“This is the lesson of GM's bankruptcy, and it has little to do with market share and miles per gallon. It's a rebuff of the notion of exceptionalism. Any organization that fails to sufficiently safeguard its means of self-correction and reform, that forsakes long-term investment for short-term gain, that piles up debt year after year, will eventually fail, no matter how grand its history or noble its purpose. If you don't feel the tingle of national mortality in all this, you're not paying attention.” Dan Neil
For me the symbol that best personifies the arrogant, unsustainable, indulgence of the last era and the inevitable downfall, is the HUMMER H2. This military vehicle turned 9 MPG grocery getter has been called “An indictment of the American psyche on wheels,” and is clearly consumerism at its peak. By choosing the HUMMER as a symbol to deconstruct, it speaks to the broader culture that bought into this ideology, resulting in the largest financial collapse since the Great Depression and an impending environmental catastrophe.

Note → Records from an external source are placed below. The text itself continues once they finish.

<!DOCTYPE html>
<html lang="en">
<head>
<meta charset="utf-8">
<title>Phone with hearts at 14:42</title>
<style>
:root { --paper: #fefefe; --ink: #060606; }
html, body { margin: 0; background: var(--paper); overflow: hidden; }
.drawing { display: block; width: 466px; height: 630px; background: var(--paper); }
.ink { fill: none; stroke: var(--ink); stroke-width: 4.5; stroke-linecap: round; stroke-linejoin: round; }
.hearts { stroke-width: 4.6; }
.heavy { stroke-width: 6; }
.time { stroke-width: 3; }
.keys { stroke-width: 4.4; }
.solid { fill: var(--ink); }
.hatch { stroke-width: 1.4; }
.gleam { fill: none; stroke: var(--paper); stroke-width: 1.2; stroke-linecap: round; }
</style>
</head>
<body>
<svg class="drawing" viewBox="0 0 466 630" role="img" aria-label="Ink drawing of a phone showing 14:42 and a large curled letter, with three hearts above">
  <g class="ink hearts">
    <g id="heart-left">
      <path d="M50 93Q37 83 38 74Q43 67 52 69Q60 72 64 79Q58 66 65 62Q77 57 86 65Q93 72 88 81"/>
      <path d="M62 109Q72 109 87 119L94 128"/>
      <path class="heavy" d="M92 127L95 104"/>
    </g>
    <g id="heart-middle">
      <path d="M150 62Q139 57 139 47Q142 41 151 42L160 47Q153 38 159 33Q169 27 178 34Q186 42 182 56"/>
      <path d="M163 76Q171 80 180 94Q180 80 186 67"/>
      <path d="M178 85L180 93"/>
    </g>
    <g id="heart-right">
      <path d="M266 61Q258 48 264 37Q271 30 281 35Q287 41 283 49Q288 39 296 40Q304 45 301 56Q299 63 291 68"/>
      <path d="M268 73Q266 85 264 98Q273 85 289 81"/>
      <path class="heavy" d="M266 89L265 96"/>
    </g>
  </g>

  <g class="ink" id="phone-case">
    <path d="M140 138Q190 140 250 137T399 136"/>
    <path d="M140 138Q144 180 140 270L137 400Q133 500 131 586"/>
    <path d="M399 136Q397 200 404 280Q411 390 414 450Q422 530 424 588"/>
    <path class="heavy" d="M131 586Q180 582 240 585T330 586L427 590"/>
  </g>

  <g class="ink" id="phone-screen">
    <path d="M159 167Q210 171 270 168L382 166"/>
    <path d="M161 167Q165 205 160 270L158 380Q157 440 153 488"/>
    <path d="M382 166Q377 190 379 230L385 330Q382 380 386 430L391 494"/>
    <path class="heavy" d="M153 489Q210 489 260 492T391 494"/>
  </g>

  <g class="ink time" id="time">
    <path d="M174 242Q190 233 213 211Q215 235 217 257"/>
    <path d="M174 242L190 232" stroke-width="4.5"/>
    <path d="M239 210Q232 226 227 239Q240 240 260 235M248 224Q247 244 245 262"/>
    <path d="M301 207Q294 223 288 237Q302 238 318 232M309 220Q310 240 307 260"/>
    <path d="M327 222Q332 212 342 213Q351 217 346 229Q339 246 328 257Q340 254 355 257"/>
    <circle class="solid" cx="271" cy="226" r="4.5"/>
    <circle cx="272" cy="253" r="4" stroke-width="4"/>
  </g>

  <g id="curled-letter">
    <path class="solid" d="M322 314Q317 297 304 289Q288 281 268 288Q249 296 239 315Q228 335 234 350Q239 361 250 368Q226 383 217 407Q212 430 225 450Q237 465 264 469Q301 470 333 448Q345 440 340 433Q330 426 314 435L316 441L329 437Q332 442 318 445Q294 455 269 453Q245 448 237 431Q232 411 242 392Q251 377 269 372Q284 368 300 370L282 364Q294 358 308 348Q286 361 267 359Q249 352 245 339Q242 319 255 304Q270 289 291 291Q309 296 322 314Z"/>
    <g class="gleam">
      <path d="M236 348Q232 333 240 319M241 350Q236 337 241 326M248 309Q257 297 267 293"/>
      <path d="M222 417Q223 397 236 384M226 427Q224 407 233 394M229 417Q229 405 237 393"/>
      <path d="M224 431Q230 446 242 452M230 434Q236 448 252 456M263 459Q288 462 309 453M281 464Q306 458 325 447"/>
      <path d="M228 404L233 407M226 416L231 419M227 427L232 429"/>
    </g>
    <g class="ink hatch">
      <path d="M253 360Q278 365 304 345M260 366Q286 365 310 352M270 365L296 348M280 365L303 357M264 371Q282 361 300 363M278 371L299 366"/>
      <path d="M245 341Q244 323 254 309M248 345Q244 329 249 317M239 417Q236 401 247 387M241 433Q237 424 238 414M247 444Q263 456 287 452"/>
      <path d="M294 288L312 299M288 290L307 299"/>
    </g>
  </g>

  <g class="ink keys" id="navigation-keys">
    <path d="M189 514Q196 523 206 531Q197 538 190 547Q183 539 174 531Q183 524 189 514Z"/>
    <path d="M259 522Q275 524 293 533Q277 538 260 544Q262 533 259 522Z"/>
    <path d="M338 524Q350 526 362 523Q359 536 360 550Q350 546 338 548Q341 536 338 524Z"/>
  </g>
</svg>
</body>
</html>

I believe that the power of this work lays within the evisceration of the object itself and all that it represents. It was therefore very important to me to acquire, at market price, a working automobile in the best condition possible. To cut any corners on this point was to me, completely unacceptable. Adding meaning and back story, I bought the car from a dealer who had just bought it at an auction for bank owned, repossessed vehicles, a further monument to the times. Like my car cutting forefathers I too had to embrace the absurd if I was to make any sense out of the current madness.
I am very interested in work that deals with contradiction, and irony. Like a film director showing the brutal violence of war to make a statement about the horrors of war, I had to embrace excess in the creation of this object to reflect back its ultimate insanity. I very much love this tension, between the beautiful and the dark, between physical attraction and intellectual revulsion, the ultimate guilty pleasure. Optimism is present but checked by the reality of human nature.
My work exits in a continuum of time. It is from the future, but is rooted in the present and connects the past. Taking the logic of the past and putting it in the context of our current economic and environmental disaster, I am making my own satirical prediction of the future- Unless we come up with alternative fuel sources and rethink our reliance on a hyper-inflated, consumption-based oil economy; we may be left with no other options than to hook our cars up to horses.